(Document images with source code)
⟨
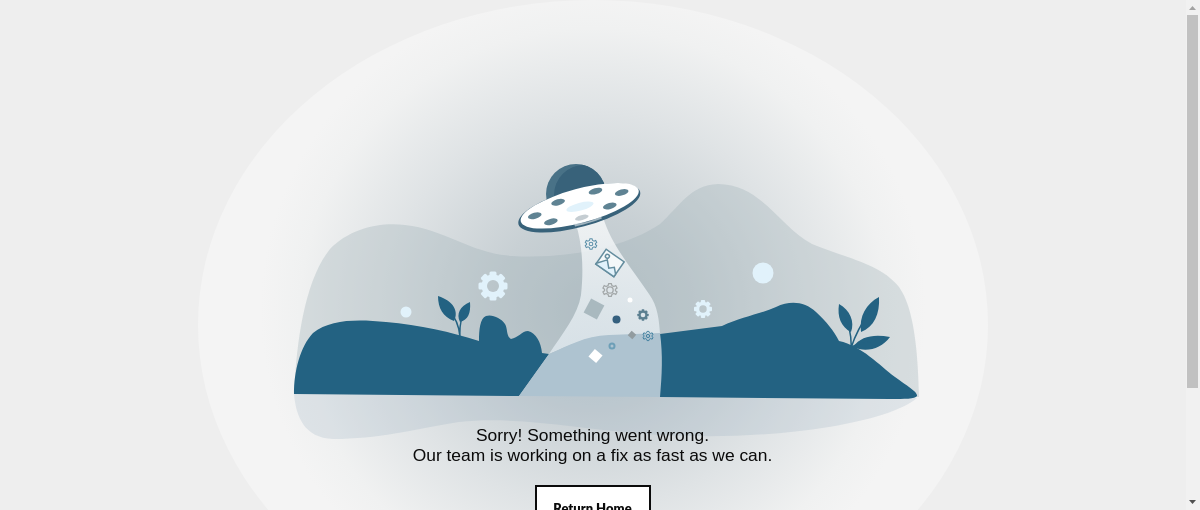
<!DOCTYPE html>
<html lang="en">
<head>
<meta charset="utf-8">
<title>Something went wrong</title>
<style>
:root {
  --page: #eeeeee;
  --navy: #236282;
  --hull: #38627a;
  --ice: #e1f2fb;
  --slate: #5f8393;
  --ink: #0b0b0b;
  --track: #f1f1f1;
  --thumb: #c1c1c1;
}
* { box-sizing: border-box; margin: 0; }
html, body { width: 1200px; height: 510px; overflow: hidden; }
body { position: relative; background: var(--page); color: var(--ink); }
.scene { position: absolute; inset: 0; width: 1200px; height: 510px; }
.notice {
  position: absolute; top: 426px; left: 0; width: 1185px;
  display: flex; flex-direction: column; align-items: center;
}
.message {
  font: 17.4px/19.5px "Liberation Sans", Arial, sans-serif;
  text-align: center; white-space: nowrap;
}
.home-button {
  width: 116px; height: 46px; margin-top: 20px;
  display: flex; align-items: center; justify-content: center;
  border: 2px solid var(--ink); background: #fff; color: var(--ink);
  font: 900 13px/1 Lato, sans-serif; text-decoration: none; white-space: nowrap;
}
.scrollbar {
  position: absolute; top: 0; right: 0; width: 14px; height: 510px;
  background: var(--track);
}
.scrollbar .thumb {
  position: absolute; top: 15px; left: 1px; width: 11px; height: 373px;
  background: var(--thumb);
}
.scrollbar svg { position: absolute; inset: 0; }
</style>
</head>
<body>
<svg class="scene" viewBox="0 0 1200 510" role="img" aria-label="A flying saucer beams up gears and files from a hilly landscape">
  <defs>
    <radialGradient id="glow" gradientUnits="userSpaceOnUse" cx="593" cy="310" r="320" gradientTransform="translate(593 310) scale(1.04 1) translate(-593 -310)">
      <stop offset="0" stop-color="#b9c4ca"/>
      <stop offset=".3" stop-color="#c8d0d4"/>
      <stop offset=".62" stop-color="#dfe3e5"/>
      <stop offset=".88" stop-color="#f0f1f1"/>
      <stop offset="1" stop-color="#f4f4f4"/>
    </radialGradient>
    <linearGradient id="beam" x1="0" y1="0" x2="0" y2="1">
      <stop offset="0" stop-color="#f5f7f8" stop-opacity=".85"/>
      <stop offset="1" stop-color="#e4edf3" stop-opacity=".72"/>
    </linearGradient>
    <clipPath id="hull-clip"><ellipse rx="62" ry="18"/></clipPath>
    <clipPath id="dome-clip"><circle cx="576" cy="194" r="30"/></clipPath>
    <g id="teeth">
      <rect id="tooth" x="-3.5" y="-14.5" width="7" height="29" rx="1.5"/>
      <use href="#tooth" transform="rotate(45)"/>
      <use href="#tooth" transform="rotate(90)"/>
      <use href="#tooth" transform="rotate(135)"/>
    </g>
    <mask id="gear-hole">
      <rect x="-16" y="-16" width="32" height="32" fill="#fff"/>
      <circle r="6"/>
    </mask>
    <g id="gear" mask="url(#gear-hole)">
      <use href="#teeth"/>
      <circle r="11.5"/>
    </g>
    <path id="gear-line" d="M-2-10H2L3-7L6-5.500L9-7L11-3L8.500-1V1L11 3L9 7L6 5.500L3 7L2 10H-2L-3 7L-6 5.500L-9 7L-11 3L-8.500 1V-1L-11-3L-9-7L-6-5.500L-3-7Z"/>
  </defs>

  <ellipse id="halo" cx="593" cy="325" rx="395" ry="325" fill="url(#glow)"/>

  <g id="far-hills">
    <path fill="#9fb1b6" fill-opacity=".34" d="M294 394C297 335 306 279 330 249C350 229 378 222 405 225C444 229 470 253 512 256C563 259 623 249 660 224C679 207 690 185 718 184C761 184 779 226 812 244C845 258 880 263 899 287C914 308 918 351 919 397Z"/>
    <path fill="#94a9bc" fill-opacity=".22" d="M294 394L917 398C901 411 870 420 829 427C768 437 704 438 644 434C575 428 516 416 459 422C410 430 379 439 333 439C304 438 296 416 294 394Z"/>
  </g>

  <g id="near-hills" fill="var(--navy)">
    <path d="M294 394C294 371 300 347 313 333C330 319 358 319 386 322C420 325 451 332 479 341C479 330 480 318 486 316C492 314 501 318 505 324C508 329 506 336 511 339C518 338 522 331 528 331C536 333 541 342 542 353L549 354L519 396Z"/>
    <path d="M660 334L722 326C741 317 760 314 776 307C791 300 805 302 816 312C826 321 834 331 839 341C862 346 879 365 895 377C907 386 918 392 917 396C915 399 905 399 890 399L660 397Z"/>
  </g>

  <g id="plants" fill="var(--navy)">
    <path d="M438 296C454 301 459 312 454 321C443 317 438 308 438 296ZM470 302C471 313 468 320 460 322C456 314 460 306 470 302Z"/>
    <path d="M839 304C850 310 855 322 851 332C841 327 837 317 839 304ZM879 297C880 314 874 327 861 332C859 316 866 304 879 297ZM890 337C881 349 866 353 853 347C861 336 874 334 890 337Z"/>
    <path fill="none" stroke="var(--navy)" stroke-width="1.5" d="M448 309Q459 321 460 337M465 309Q459 322 460 337M845 317Q852 332 851 348M871 310Q857 329 851 348M876 341Q857 343 850 348"/>
  </g>

  <g id="light-beam">
    <path fill="url(#beam)" d="M576 224L603 217C611 245 633 270 649 294C658 306 659 321 660 334L597 338C578 341 563 348 549 354C562 334 578 315 581 295C584 268 582 244 576 224Z"/>
    <path fill="#aec3d0" d="M549 354C568 346 584 336 609 335L660 333C663 355 662 375 660 397L519 396Z"/>
  </g>

  <g id="saucer">
    <circle cx="576" cy="194" r="30" fill="#497287"/>
    <circle cx="584" cy="195" r="30" fill="var(--hull)" clip-path="url(#dome-clip)"/>
    <g transform="translate(579 207) rotate(-15)">
      <ellipse cy="1" rx="63" ry="19" fill="var(--hull)"/>
      <ellipse cx="1" cy="-1" rx="61" ry="17" fill="#fff"/>
      <g fill="var(--slate)">
        <ellipse cx="-45" cy="-3" rx="7" ry="3"/>
        <ellipse cx="-19" cy="-10" rx="7" ry="3"/>
        <ellipse cx="20" cy="-11" rx="7" ry="3"/>
        <ellipse cx="45" cy="-3" rx="7" ry="3"/>
        <ellipse cx="30" cy="7" rx="7" ry="3"/>
        <ellipse cx="-31" cy="7" rx="7" ry="3"/>
        <ellipse cx="0" cy="11" rx="7" ry="2.500" fill="#c5cdd2"/>
      </g>
      <ellipse cx="1" cy="0" rx="14" ry="4" fill="var(--ice)"/>
      <path clip-path="url(#hull-clip)" fill="#d7dfe4" fill-opacity=".65" d="M-9 15Q3 18 19 15V22H-9Z"/>
    </g>
  </g>

  <g id="floating-gears" fill="var(--ice)">
    <use href="#gear" transform="translate(493 286)"/>
    <use href="#gear" transform="translate(703 309) scale(.62)"/>
    <circle cx="406" cy="312" r="5.500"/>
    <circle cx="763" cy="273" r="10.500"/>
  </g>

  <g id="lifted-objects">
    <g fill="none" stroke-width="2">
      <g transform="translate(591 244) scale(.52)" stroke="#5d91aa"><use href="#gear-line"/><circle r="3.500"/></g>
      <g transform="translate(610 290) scale(.64)" stroke="#a2a7a8"><use href="#gear-line"/><circle r="5"/></g>
      <g transform="translate(648 336) scale(.46)" stroke="#3b7d9d"><use href="#gear-line"/><circle r="3.500"/></g>
    </g>
    <use href="#gear" fill="#5b7f90" transform="translate(643 315) scale(.39)"/>
    <g id="picture-card" transform="translate(610 263) rotate(35)" fill="#f4f8f9" stroke="#648d9e" stroke-width="1.500">
      <rect x="-11" y="-9" width="22" height="18"/>
      <path fill="var(--ice)" d="M-11 8L-4-1L2 5L6 1L11 6V9H-11Z"/>
      <circle cx="-6" cy="-4" r="2"/>
    </g>
    <rect x="-7.500" y="-8" width="15" height="16" fill="#a9b9bf" transform="translate(594 309) rotate(28)"/>
    <circle cx="616.500" cy="319.500" r="4" fill="#345f7e"/>
    <circle cx="630" cy="300" r="2.500" fill="#fff"/>
    <rect x="-3" y="-3" width="6" height="6" fill="#929ca0" transform="translate(632 335) rotate(40)"/>
    <rect x="-5" y="-5" width="10" height="10" fill="#fff" transform="translate(595.500 356) rotate(40)"/>
    <circle cx="612" cy="346" r="2.500" fill="none" stroke="#6d9fb7" stroke-width="2"/>
  </g>
</svg>

<main class="notice">
  <p class="message">Sorry! Something went wrong.<br>Our team is working on a fix as fast as we can.</p>
  <a class="home-button" href="#">Return Home</a>
</main>

<div class="scrollbar" aria-hidden="true">
  <div class="thumb"></div>
  <svg width="14" height="510" viewBox="0 0 14 510">
    <polygon points="3,10 10,10 6.500,6" fill="#a3a3a3"/>
    <polygon points="3,500 10,500 6.500,504" fill="#505050"/>
  </svg>
</div>
</body>
</html>
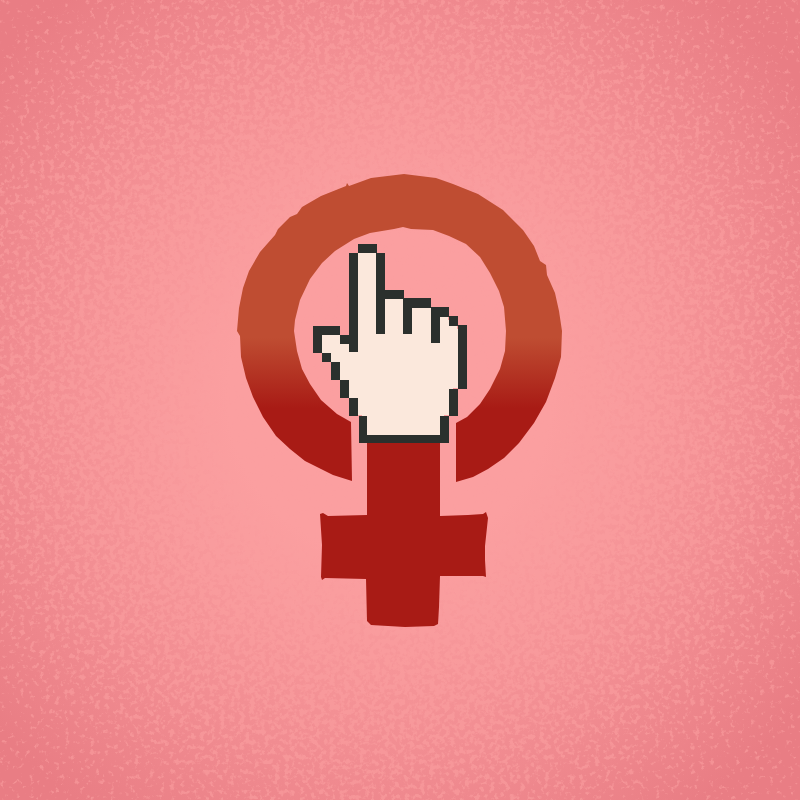
<!DOCTYPE html>
<html lang="en">
<head>
<meta charset="utf-8">
<title>Venus symbol with hand cursor</title>
<style>
  :root {
    --pink-deep: #e97d84;
    --pink-mid: #f18c91;
    --pink-light: #fb9fa0;
    --rust: #bf4d32;
    --red: #a81b15;
    --cream: #fbe8dc;
    --ink: #2b302d;
  }
  html, body { margin: 0; width: 800px; height: 800px; overflow: hidden; background: var(--pink-mid); }
  svg { display: block; }
  .stop-light { stop-color: var(--pink-light); }
  .stop-mid { stop-color: var(--pink-mid); }
  .stop-deep { stop-color: var(--pink-deep); }
  .stop-rust { stop-color: var(--rust); }
  .stop-red { stop-color: var(--red); }
  .grain-light { flood-color: var(--pink-light); }
  .ring { fill: url(#ring-colour); }
  .cross { fill: var(--red); }
  .hand-fill { fill: var(--cream); }
  .hand-outline { fill: var(--ink); }
</style>
</head>
<body>
<svg width="800" height="800" viewBox="0 0 800 800" role="img" aria-label="Venus symbol with a pixel hand cursor rising from its stem">
  <defs>
    <radialGradient id="glow" gradientUnits="userSpaceOnUse" cx="390" cy="395" r="540">
      <stop offset="0.3" class="stop-light"/>
      <stop offset="0.68" class="stop-mid"/>
      <stop offset="0.95" class="stop-deep"/>
    </radialGradient>
    <radialGradient id="grain-density" gradientUnits="userSpaceOnUse" cx="390" cy="395" r="500">
      <stop offset="0" stop-color="#fff" stop-opacity="0.78"/>
      <stop offset="0.45" stop-color="#fff" stop-opacity="0.62"/>
      <stop offset="0.75" stop-color="#fff" stop-opacity="0.4"/>
      <stop offset="1" stop-color="#fff" stop-opacity="0.12"/>
    </radialGradient>
    <linearGradient id="ring-colour" gradientUnits="userSpaceOnUse" x1="0" y1="175" x2="0" y2="482">
      <stop offset="0.4" class="stop-rust"/>
      <stop offset="0.53" class="stop-rust"/>
      <stop offset="0.76" class="stop-red"/>
    </linearGradient>
    <filter id="grain" x="0" y="0" width="800" height="800" filterUnits="userSpaceOnUse" color-interpolation-filters="sRGB">
      <feTurbulence type="fractalNoise" baseFrequency="0.2" numOctaves="3" seed="8" result="noise"/>
      <feColorMatrix in="noise" type="matrix" values="0 0 0 0 1  0 0 0 0 1  0 0 0 0 1  1 0 0 0 0" result="specks"/>
      <feComposite in="specks" in2="SourceGraphic" operator="arithmetic" k1="0" k2="6" k3="3.2" k4="-4.1" result="mask"/>
      <feFlood class="grain-light"/>
      <feComposite in2="mask" operator="in"/>
    </filter>
  </defs>

  <g id="background">
    <rect width="800" height="800" fill="url(#glow)"/>
    <rect width="800" height="800" fill="url(#grain-density)" filter="url(#grain)" opacity="0.6"/>
  </g>

  <g id="venus-symbol">
    <path class="ring" d="M352 481 L333 475 L319 468 L305 461 L290 449 L276 436 L263 417 L253 397 L246 378 L241 357 L240 336 L237 331 L239 308 L243 288 L249 271 L260 252 L275 235 L278 229 L290 217 L297 214 L302 207 L321 196 L346 186 L347 183 L349 186 L371 178 L404 174 L436 178 L453 184 L478 194 L503 210 L523 230 L534 246 L540 261 L546 265 L547 275 L555 293 L559 311 L562 331 L561 357 L555 378 L546 402 L534 423 L519 443 L504 458 L488 469 L473 477 L456 482 V423 L467 417 L480 404 L490 389 L500 369 L505 351 L506 331 L504 307 L499 291 L490 273 L480 257 L466 244 L449 236 L433 230 L411 229 L403 227 L394 229 L370 233 L354 239 L335 251 L322 263 L310 279 L300 300 L295 320 L294 331 L297 351 L302 369 L310 384 L321 400 L337 414 L351 422 Z"/>
    <path class="cross" d="M367 438 H440 V516 L468 515 L483 514 L486 512 L488 518 L485 546 L485 560 L486 577 L483 576 L440 576 L439 607 L438 624 L434 626 L405 627 L371 625 L367 621 L366 579 L325 578 L322 580 L321 577 L322 545 L320 514 L323 513 L328 516 L367 515 Z"/>
  </g>

  <g id="hand-cursor" shape-rendering="crispEdges">
    <path class="hand-fill" d="M358 248 H377 V294 H404 V303 H431 V312 H448 V320 H457 V329 H462 V388 H453 V415 H444 V438 H362 V415 H353 V398 H344 V380 H335 V362 H326 V353 H318 V330 H340 V339 H354 V253 H358 Z"/>
    <g class="hand-outline">
      <path id="index-finger" d="M358 244 H377 V253 H385 V290 H404 V298 H431 V307 H449 V316 H458 V325 H467 V389 H458 V416 H449 V443 H359 V416 H349 V398 H340 V380 H331 V362 H322 V353 H313 V326 H340 V335 H349 V253 H358 Z
        M358 253 V352 H349 V344 H340 V335 H322 V353 H331 V362 H340 V380 H349 V398 H358 V416 H367 V435 H440 V416 H449 V389 H458 V326 H449 V317 H440 V343 H431 V308 H412 V334 H403 V299 H385 V334 H376 V253 Z" fill-rule="evenodd"/>
    </g>
  </g>
</svg>
</body>
</html>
⟩
GOAL OF THE EXERCISE
The answer must be the lines from the first one in the records through the line containing "border-box; margin: 0;", copied exactly, with no pictures.

COMPLETED EXERCISE
<!DOCTYPE html>
<html lang="en">
<head>
<meta charset="utf-8">
<title>Something went wrong</title>
<style>
:root {
  --page: #eeeeee;
  --navy: #236282;
  --hull: #38627a;
  --ice: #e1f2fb;
  --slate: #5f8393;
  --ink: #0b0b0b;
  --track: #f1f1f1;
  --thumb: #c1c1c1;
}
* { box-sizing: border-box; margin: 0; }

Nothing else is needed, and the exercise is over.